● **EXERCISE DESCRIPTION**: Copy out each line of the entries where the word "shirt" is present.

● **STORED DATA**:
^^^^

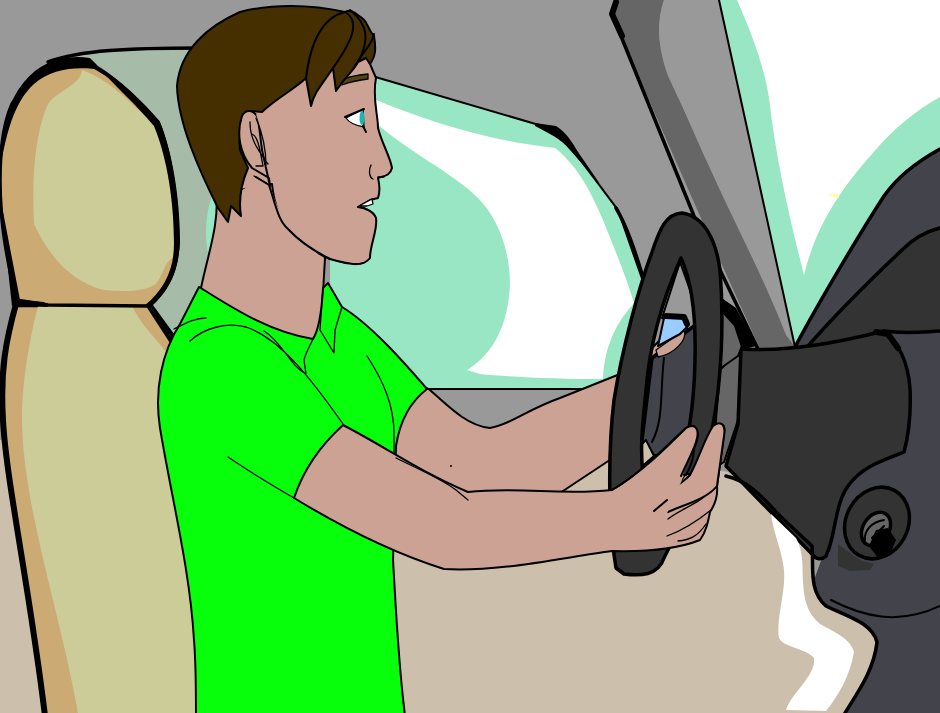
<!DOCTYPE html>
<html lang="en">
<head>
<meta charset="utf-8">
<title>Driver at the wheel</title>
<style>
:root{--cabin:#999;--door:#ccbfac;--glass:#99e6c5;--glass-dim:#a6bba8;--white:#fff;--pillar:#666;--dash:#43434c;--rubber:#333;--seat:#cccc99;--seat-shade:#ccaa74;--skin:#cca294;--hair:#452f00;--shirt:#08ff0b;--ink:#000}
html,body{margin:0;width:940px;height:713px;overflow:hidden;background:var(--cabin)}
svg{display:block}
.cabin{fill:var(--cabin)}.door{fill:var(--door)}.glass{fill:var(--glass)}.glass-dim{fill:var(--glass-dim)}.white{fill:var(--white)}.pillar{fill:var(--pillar)}.dash{fill:var(--dash)}.rubber{fill:var(--rubber)}.seat{fill:var(--seat)}.shade{fill:var(--seat-shade)}.skin{fill:var(--skin)}.hair{fill:var(--hair)}.shirt{fill:var(--shirt)}.ink{fill:var(--ink)}
.line{stroke:var(--ink);stroke-width:2;stroke-linejoin:round;stroke-linecap:round}
.fine{stroke-width:1.3}.bold{stroke-width:3.5}.heavy{stroke-width:6}
.open{fill:none}
</style>
</head>
<body>
<svg width="940" height="713" viewBox="0 0 940 713" role="img" aria-label="Man in a green shirt driving a car, seen from the side">
<g id="cabin-walls">
<rect class="cabin" width="940" height="713"/>
<path class="door" d="M0 440H20L60 713H0Z"/>
<path class="door" d="M380 540L560 492L616 454L728 472C750 482 768 498 780 515L812 545C816 565 806 590 826 606C840 616 868 624 877 640C876 670 858 692 845 713H380Z"/>
</g>

<g id="side-window">
<path class="glass-dim" d="M48 62C80 50 130 48 196 48L240 60V300L172 345L150 306Z"/>
<path class="glass" d="M214 190C206 210 204 232 208 254L230 250V190Z"/>
<path class="glass" d="M330 70L376 77L555 129C575 150 598 184 618 210L646 290L616 389H425L330 320Z"/>
<path class="white" d="M370 98L376 100C430 122 490 141 555 148C580 168 592 195 603 220C614 248 626 276 634 303C614 325 604 350 603 379C560 379 510 377 480 374L467 370C496 352 508 322 510 285C510 250 498 218 478 198C452 172 412 155 370 118Z"/>
<path class="line open bold" d="M48 62C80 50 130 48 200 48"/>
<path class="line open" d="M372 76L556 130C578 155 598 184 618 210L646 290M425 389H616"/>
<path class="ink" d="M535 123L556 126C566 132 572 142 578 152L600 184L570 150C560 138 550 134 535 126Z"/>
<path class="line open bold" d="M616 208C630 232 638 262 646 286"/>
</g>

<g id="windshield">
<path class="glass" d="M719 0H940V152L795 348Z"/>
<path class="white" d="M737 0C752 34 764 66 769 98C776 160 790 220 804 275C816 226 840 190 872 154C892 130 916 110 940 97V0Z"/>
<path d="M829 194L838 194L839 198L831 196Z" fill="#ffff99"/>
<path class="pillar" d="M618 0H664C656 24 658 48 668 76L795 347L760 349L700 216L612 16Z"/>
<path class="cabin" d="M664 0H719L795 347L786 335C764 278 732 218 708 164C690 124 668 76 660 42C658 26 660 12 664 0Z"/>
<path class="line open bold" d="M616 0L612 14L694 216L758 349"/>
<path class="line open heavy" d="M616 2L612 14L622 36"/>
<path class="line open" d="M719 0L795 347"/>
</g>

<g id="dashboard">
<path class="dash" d="M940 149C920 160 898 176 884 196C862 230 820 300 795 347L780 440L822 558L814 580C812 592 818 602 832 608C850 616 870 622 877 640C876 668 858 692 845 713H940Z"/>
<path class="rubber" d="M940 226C924 230 912 240 902 250C866 286 836 318 810 345L884 331H940Z"/>
<path class="line open bold" d="M940 149C920 160 898 176 884 196C862 230 820 300 795 347"/>
<path class="line open bold" d="M940 228C924 232 912 240 902 250C866 284 836 314 808 346M884 331C904 334 920 332 940 331"/>
<path class="pillar line" d="M720 370L740 350L746 356L738 420L724 462L712 470Z"/>
<path class="rubber line bold" d="M741 349C790 352 840 342 884 331C900 344 908 364 910 388C911 410 910 430 904 452C884 460 862 466 848 486C834 506 836 536 826 556C822 560 816 560 812 554L726 466L738 424Z"/>
<path class="line open heavy" d="M876 332L888 334L898 348"/>
<path class="line open bold" d="M726 476C752 482 764 500 780 516L812 546C814 566 808 590 826 606C846 616 872 622 877 642C874 670 858 692 845 713"/>
<path class="line open" d="M831 600C862 616 898 626 940 606"/>
<path class="white" d="M771 514L796 538C804 552 802 568 803 582C804 598 806 612 820 624C834 632 850 638 854 652C850 676 838 696 826 711L786 710C792 692 816 676 814 658C806 648 784 648 779 638C776 618 786 592 784 570C782 550 774 536 771 514Z"/>
<g id="ignition">
<path class="rubber" d="M838 544L860 560L874 564L870 570L850 571L838 566Z"/>
<ellipse class="rubber line bold" cx="877" cy="523" rx="31" ry="37" transform="rotate(28 877 523)"/>
<ellipse class="pillar line bold" cx="876" cy="529" rx="13" ry="18" transform="rotate(32 876 529)"/>
<path class="line open" d="M865 540C864 530 872 522 884 520M872 538L884 526"/>
<path class="ink" d="M876 530L888 528L896 540L890 554L878 558L869 546Z"/>
</g>
</g>

<g id="seat">
<path class="shade line heavy" d="M16 304C6 340 0 370 3 420C6 480 30 590 45 716H240V430L150 306Z"/>
<path class="seat" d="M38 306H132C144 320 158 334 168 350L220 430V713H78C60 610 20 500 22 408C24 370 30 338 38 306Z"/>
<path class="shade" d="M132 306H150L174 344L166 352C154 336 142 326 132 306Z"/>
<path class="shade line bold" d="M16 300C8 262 0 226 0 180C0 150 4 122 12 104C28 78 54 62 88 64C114 76 136 98 158 122C170 150 176 190 178 240C178 270 166 292 148 306L48 305Z"/>
<path class="seat" d="M82 70C106 78 132 102 154 126C166 154 174 200 174 240L173 258C164 262 164 274 156 284C144 292 124 292 104 290C70 282 48 254 34 224C32 180 34 136 48 104C58 90 80 86 82 70Z"/>
<path class="ink" d="M0 170C0 134 6 104 24 82C40 62 64 54 90 58L102 70C78 66 52 68 34 84C14 102 6 134 0 170Z"/>
<path class="ink" d="M98 66C120 80 144 102 160 122C172 152 180 196 180 242C178 272 170 290 150 308L144 306C164 290 174 270 174 244C174 204 168 160 154 126C136 104 114 86 98 66Z"/>
<path class="ink" d="M0 196L20 300L44 302L48 307L12 306Z"/>
<path class="line open bold" d="M148 306L174 346"/>
</g>

<g id="far-arm">
<path class="skin line" d="M420 384L430 390C450 408 468 426 490 428C512 424 526 410 560 398L630 370L660 340L684 332C688 344 672 356 658 362L640 440L560 493H458L390 458V420Z"/>
</g>

<g id="steering-wheel">
<path class="pillar line" d="M684 260L748 330L738 356L718 370L690 330Z"/>
<path class="cabin line" d="M680 262L700 318L690 330L662 318Z"/>
<path class="ink" d="M716 294L736 308L756 346L742 350L734 326L716 306Z"/>
<path class="dash line bold" d="M652 358L694 326L708 360L684 452L654 456L642 440Z"/>
<path class="line open" d="M664 358C660 390 664 420 652 442"/>
<path class="skin line fine" d="M656 350L684 330C688 340 674 354 658 357Z"/>
<path class="line" d="M664 318L682 316L688 326L680 334L658 346Z" fill="#99ccff"/>
<path class="line open heavy" d="M666 316L684 317L687 324"/>
<path class="door line" d="M640 446L646 440L654 456L640 468Z"/>
<path class="rubber line bold" fill-rule="evenodd" d="M616 568C608 520 608 450 614 400C622 350 638 290 652 252C660 228 666 214 682 213C704 216 716 240 720 270C724 320 722 380 712 430C700 480 684 520 664 558C658 576 640 576 624 574ZM681 258C664 296 650 340 646 390C642 430 640 450 643 474C654 482 668 478 678 474C688 440 694 410 695 360C696 320 692 282 681 258Z"/>
</g>

<g id="driver">
<path id="neck" class="skin line" d="M216 190C220 222 208 254 201 288L250 335L320 345L325 258L290 180Z"/>
<g id="shirt-body">
<path class="shirt line" d="M199 287C230 306 268 332 313 339C320 328 322 306 323 288L328 283L342 307C370 324 402 360 427 389C410 402 400 420 396 446L393 560C396 610 398 660 405 716H196C196 690 196 664 194 640C190 570 172 500 160 428C154 390 162 352 180 324Z"/>
<path class="line open fine" d="M174 329C184 324 194 318 206 318M190 341C204 328 226 322 246 327C280 338 312 380 343 424M264 331C282 342 290 366 306 374L304 360C306 352 310 346 313 339M323 288L320 330L334 353L335 330L342 307M367 356C384 382 394 406 394 434V458"/>
</g>
<path id="near-arm" class="skin line" d="M343 425C384 446 420 472 468 492C520 486 560 496 612 490C640 474 664 448 686 428C694 422 700 430 697 440L686 474L706 474L715 430C720 420 726 424 724 434L717 486C718 496 714 506 710 512C708 522 706 532 700 540C680 548 650 552 612 551C560 558 500 572 444 569C390 552 340 526 294 498C304 468 322 444 343 425Z"/>
<path class="line open fine" d="M228 457C250 472 270 484 294 498M396 458C420 470 440 478 456 490M456 490L468 500M686 474C676 490 664 496 654 511M716 486C700 504 682 508 668 519M711 510C696 522 684 530 667 536M706 524C698 536 690 540 678 541"/>
<circle class="ink" cx="451" cy="466" r="1"/>
<path class="rubber line" d="M678 474L690 440C698 450 692 464 686 475Z"/>
<path class="skin line" d="M690 475C700 456 704 440 713 426C720 420 726 424 724 436L717 486C706 500 680 506 668 512L654 510C664 490 680 486 690 475Z"/>
<path class="skin" d="M612 492C640 474 668 446 686 428C696 422 700 430 696 442C692 454 684 466 682 480L664 520L620 540Z"/>
<path class="line open" d="M612 490C640 474 668 446 686 428C696 422 700 430 696 442C692 454 686 464 681 476M667 500L654 511"/>
<path id="face" class="skin line" d="M240 100L300 60L364 50L376 78C372 98 378 114 378 128C382 144 390 156 392 168C390 176 384 176 378 178C380 186 380 192 378 198L370 200L358 207C366 208 374 212 376 218C378 230 370 244 370 258C364 266 354 266 330 259C300 246 276 226 272 184L240 190Z"/>
<path class="skin" d="M226 200L268 174C274 206 282 222 318 254L250 260Z"/>
<path class="line open fine" d="M371 165C368 172 370 178 373 179M378 177L384 177M358 207C366 207 374 212 376 218M330 259C346 264 356 265 364 263"/>
<path class="white line fine" d="M359 206L372 199L373 204L367 206Z"/>
<g id="eye">
<path class="white line fine" d="M346 118L363 109L364 127C358 126 350 124 346 118Z"/>
<ellipse cx="362" cy="118" rx="2.5" ry="7" fill="#19b5b5"/>
<path class="line open" d="M345 117L364 109M363 126L366 132"/>
<path class="line fine" fill="#54430f" d="M341 80C350 76 358 75 368 74V79C358 80 350 82 342 85Z"/>
</g>
<path id="hair" class="hair line" d="M345 12C310 4 270 4 240 12C208 26 180 50 177 86C178 124 200 172 218 208L228 222L231 206L241 216C238 198 242 182 248 168L240 150C238 134 242 118 252 111L262 112C274 100 296 88 306 78L311 106C314 92 324 82 333 68L336 91C346 76 354 70 358 62L366 58L370 64C376 56 376 48 374 36C368 30 368 22 362 18C356 14 350 8 345 12Z"/>
<path class="line open" d="M306 78C310 46 320 18 345 12C362 22 350 44 333 68M350 10C368 24 370 40 358 62M374 34C372 46 362 52 355 66"/>
<g id="ear">
<path class="skin line" d="M258 118C254 110 246 108 242 116C236 134 240 154 252 168L269 178L270 186L262 150Z"/>
<path class="skin" d="M256 114L270 120L276 180L266 166C266 148 262 132 256 114Z"/>
<path class="line open fine" d="M250 122C250 140 258 150 268 164M256 118C262 132 266 148 266 166M252 134C258 136 260 150 263 166L256 166M254 176L268 184"/>
</g>
<path class="line open" d="M256 177L269 185C276 206 278 220 288 229C300 242 316 252 330 259"/>
</g>
</svg>
</body>
</html>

^^^^

● **SOLUTION TO THIS EXERCISE**:
:root{--cabin:#999;--door:#ccbfac;--glass:#99e6c5;--glass-dim:#a6bba8;--white:#fff;--pillar:#666;--dash:#43434c;--rubber:#333;--seat:#cccc99;--seat-shade:#ccaa74;--skin:#cca294;--hair:#452f00;--shirt:#08ff0b;--ink:#000}
.cabin{fill:var(--cabin)}.door{fill:var(--door)}.glass{fill:var(--glass)}.glass-dim{fill:var(--glass-dim)}.white{fill:var(--white)}.pillar{fill:var(--pillar)}.dash{fill:var(--dash)}.rubber{fill:var(--rubber)}.seat{fill:var(--seat)}.shade{fill:var(--seat-shade)}.skin{fill:var(--skin)}.hair{fill:var(--hair)}.shirt{fill:var(--shirt)}.ink{fill:var(--ink)}
<svg width="940" height="713" viewBox="0 0 940 713" role="img" aria-label="Man in a green shirt driving a car, seen from the side">
<g id="shirt-body">
<path class="shirt line" d="M199 287C230 306 268 332 313 339C320 328 322 306 323 288L328 283L342 307C370 324 402 360 427 389C410 402 400 420 396 446L393 560C396 610 398 660 405 716H196C196 690 196 664 194 640C190 570 172 500 160 428C154 390 162 352 180 324Z"/>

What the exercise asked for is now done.